- This Qure.ai blog details the challenges it overcame with its qER Head CT algorithm, including developing the algorithm to support CT’s 3D images and high resolution as well as the validation hurdles it faced due to the low prevalence of abnormalities, the need to create a dataset enriched with positives, and steps required to support radiologist reading.
- In this blog post, Nuance Healthcare’s Diagnostic Division GM and VP, Karen Holzberger, shared some real-world examples of how PowerShare is helping providers #DitchTheDisk and improve patient experiences.
- The POCUS Systems founding team has over 80 years of combined experience in the ultrasound industry.
- In this Carestream video, orthopaedic surgeon Dr. Bryan Den Hartog presents clinical images illustrating traditional CT vs. extremity CT imaging and discusses how the image resolution in the OnSight 3D Extremity System helps in his practice.

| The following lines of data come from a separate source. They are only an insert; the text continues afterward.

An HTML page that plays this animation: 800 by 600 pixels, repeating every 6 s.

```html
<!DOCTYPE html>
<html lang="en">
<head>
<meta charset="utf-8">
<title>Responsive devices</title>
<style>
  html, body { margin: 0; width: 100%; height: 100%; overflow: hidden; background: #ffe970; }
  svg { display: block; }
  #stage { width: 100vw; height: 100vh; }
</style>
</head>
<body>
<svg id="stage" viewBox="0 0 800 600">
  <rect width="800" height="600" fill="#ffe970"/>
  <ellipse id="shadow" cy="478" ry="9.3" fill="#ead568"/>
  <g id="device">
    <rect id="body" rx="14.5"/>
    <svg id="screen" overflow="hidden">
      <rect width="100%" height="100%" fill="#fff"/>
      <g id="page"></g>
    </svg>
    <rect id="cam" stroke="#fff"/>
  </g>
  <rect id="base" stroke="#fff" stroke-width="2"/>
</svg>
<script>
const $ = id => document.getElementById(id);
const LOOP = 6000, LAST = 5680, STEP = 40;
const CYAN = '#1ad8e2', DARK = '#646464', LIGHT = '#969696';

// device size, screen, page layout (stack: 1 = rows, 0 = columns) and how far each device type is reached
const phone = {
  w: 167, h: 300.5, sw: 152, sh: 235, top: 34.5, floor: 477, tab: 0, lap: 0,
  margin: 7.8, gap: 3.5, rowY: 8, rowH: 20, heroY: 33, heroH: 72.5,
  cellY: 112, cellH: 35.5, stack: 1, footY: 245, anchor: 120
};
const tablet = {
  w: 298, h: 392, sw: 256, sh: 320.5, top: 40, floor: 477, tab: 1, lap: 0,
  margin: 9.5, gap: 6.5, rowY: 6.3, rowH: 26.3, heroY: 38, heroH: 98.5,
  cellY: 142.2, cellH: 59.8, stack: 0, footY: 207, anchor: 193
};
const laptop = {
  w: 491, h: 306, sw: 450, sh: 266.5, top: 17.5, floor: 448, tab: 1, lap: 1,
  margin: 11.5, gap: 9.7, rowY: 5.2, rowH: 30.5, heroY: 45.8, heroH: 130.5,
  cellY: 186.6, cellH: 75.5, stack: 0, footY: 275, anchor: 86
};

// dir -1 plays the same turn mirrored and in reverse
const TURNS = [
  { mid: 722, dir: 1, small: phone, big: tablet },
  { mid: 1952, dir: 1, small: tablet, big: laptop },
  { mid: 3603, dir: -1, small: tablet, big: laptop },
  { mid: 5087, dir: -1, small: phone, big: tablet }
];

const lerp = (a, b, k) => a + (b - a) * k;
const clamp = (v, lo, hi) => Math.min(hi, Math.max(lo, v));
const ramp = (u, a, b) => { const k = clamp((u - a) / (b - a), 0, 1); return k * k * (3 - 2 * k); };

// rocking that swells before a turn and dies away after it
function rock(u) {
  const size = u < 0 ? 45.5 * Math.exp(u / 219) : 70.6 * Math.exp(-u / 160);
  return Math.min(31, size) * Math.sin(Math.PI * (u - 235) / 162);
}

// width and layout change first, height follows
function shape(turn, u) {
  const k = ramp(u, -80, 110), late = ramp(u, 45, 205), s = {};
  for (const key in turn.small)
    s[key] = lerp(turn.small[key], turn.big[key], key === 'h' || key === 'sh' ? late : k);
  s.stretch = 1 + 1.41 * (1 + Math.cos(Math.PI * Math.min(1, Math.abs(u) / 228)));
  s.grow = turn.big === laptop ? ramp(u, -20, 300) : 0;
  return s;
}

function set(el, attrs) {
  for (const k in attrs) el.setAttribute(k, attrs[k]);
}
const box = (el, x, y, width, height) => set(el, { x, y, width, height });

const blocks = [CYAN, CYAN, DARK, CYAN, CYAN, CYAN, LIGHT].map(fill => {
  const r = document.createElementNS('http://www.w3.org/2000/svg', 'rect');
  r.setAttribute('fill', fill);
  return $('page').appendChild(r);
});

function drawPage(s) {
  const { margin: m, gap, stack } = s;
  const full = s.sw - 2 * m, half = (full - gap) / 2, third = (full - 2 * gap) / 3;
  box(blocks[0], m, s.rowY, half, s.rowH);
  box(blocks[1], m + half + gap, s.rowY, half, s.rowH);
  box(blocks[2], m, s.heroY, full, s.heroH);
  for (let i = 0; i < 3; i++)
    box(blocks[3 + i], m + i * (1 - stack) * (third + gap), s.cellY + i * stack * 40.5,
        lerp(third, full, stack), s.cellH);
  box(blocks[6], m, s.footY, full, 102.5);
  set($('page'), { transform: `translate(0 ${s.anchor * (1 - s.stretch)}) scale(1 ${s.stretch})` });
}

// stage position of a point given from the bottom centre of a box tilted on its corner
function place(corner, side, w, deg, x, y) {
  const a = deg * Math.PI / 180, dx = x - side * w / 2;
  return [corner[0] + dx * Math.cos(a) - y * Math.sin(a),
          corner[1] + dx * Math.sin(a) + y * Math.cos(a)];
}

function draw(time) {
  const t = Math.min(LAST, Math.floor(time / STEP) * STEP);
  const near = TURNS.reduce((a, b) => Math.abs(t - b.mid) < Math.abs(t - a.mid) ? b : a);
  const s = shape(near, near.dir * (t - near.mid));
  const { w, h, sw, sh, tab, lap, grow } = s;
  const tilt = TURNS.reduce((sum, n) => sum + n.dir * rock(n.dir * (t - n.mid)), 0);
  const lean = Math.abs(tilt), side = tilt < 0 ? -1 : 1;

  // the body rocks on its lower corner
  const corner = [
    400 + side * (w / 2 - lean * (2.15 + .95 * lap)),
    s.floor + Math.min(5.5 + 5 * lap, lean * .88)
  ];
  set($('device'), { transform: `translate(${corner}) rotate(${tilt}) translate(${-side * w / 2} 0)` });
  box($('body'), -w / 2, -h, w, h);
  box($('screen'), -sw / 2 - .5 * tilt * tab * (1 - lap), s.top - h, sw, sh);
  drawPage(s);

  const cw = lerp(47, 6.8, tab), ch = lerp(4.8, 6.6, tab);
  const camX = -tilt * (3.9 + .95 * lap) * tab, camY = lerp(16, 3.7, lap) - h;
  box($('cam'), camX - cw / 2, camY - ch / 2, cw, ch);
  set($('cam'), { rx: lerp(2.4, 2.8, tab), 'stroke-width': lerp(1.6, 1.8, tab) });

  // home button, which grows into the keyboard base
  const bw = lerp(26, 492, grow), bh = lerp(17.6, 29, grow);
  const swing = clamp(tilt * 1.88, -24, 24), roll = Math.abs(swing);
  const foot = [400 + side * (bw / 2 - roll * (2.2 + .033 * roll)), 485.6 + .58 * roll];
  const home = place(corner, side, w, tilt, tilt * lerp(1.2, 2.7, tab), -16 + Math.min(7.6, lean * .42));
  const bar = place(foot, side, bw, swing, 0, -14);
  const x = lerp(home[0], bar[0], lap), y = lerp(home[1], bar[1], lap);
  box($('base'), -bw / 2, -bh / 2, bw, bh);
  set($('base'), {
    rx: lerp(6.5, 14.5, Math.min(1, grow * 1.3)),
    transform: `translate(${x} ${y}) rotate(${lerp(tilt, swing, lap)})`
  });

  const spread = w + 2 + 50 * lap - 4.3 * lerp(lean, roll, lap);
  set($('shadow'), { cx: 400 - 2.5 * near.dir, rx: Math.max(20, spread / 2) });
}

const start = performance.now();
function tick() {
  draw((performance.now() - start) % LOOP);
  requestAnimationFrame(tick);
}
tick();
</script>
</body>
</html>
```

- Focus Ultrasound-funded device maker, Carthera, received FDA approval to begin Phase 1/2a clinical trial on SonoCloud, its low-intensity pulsed ultrasound device for recurrent glioblastoma (GBM) patients treated with carboplatin.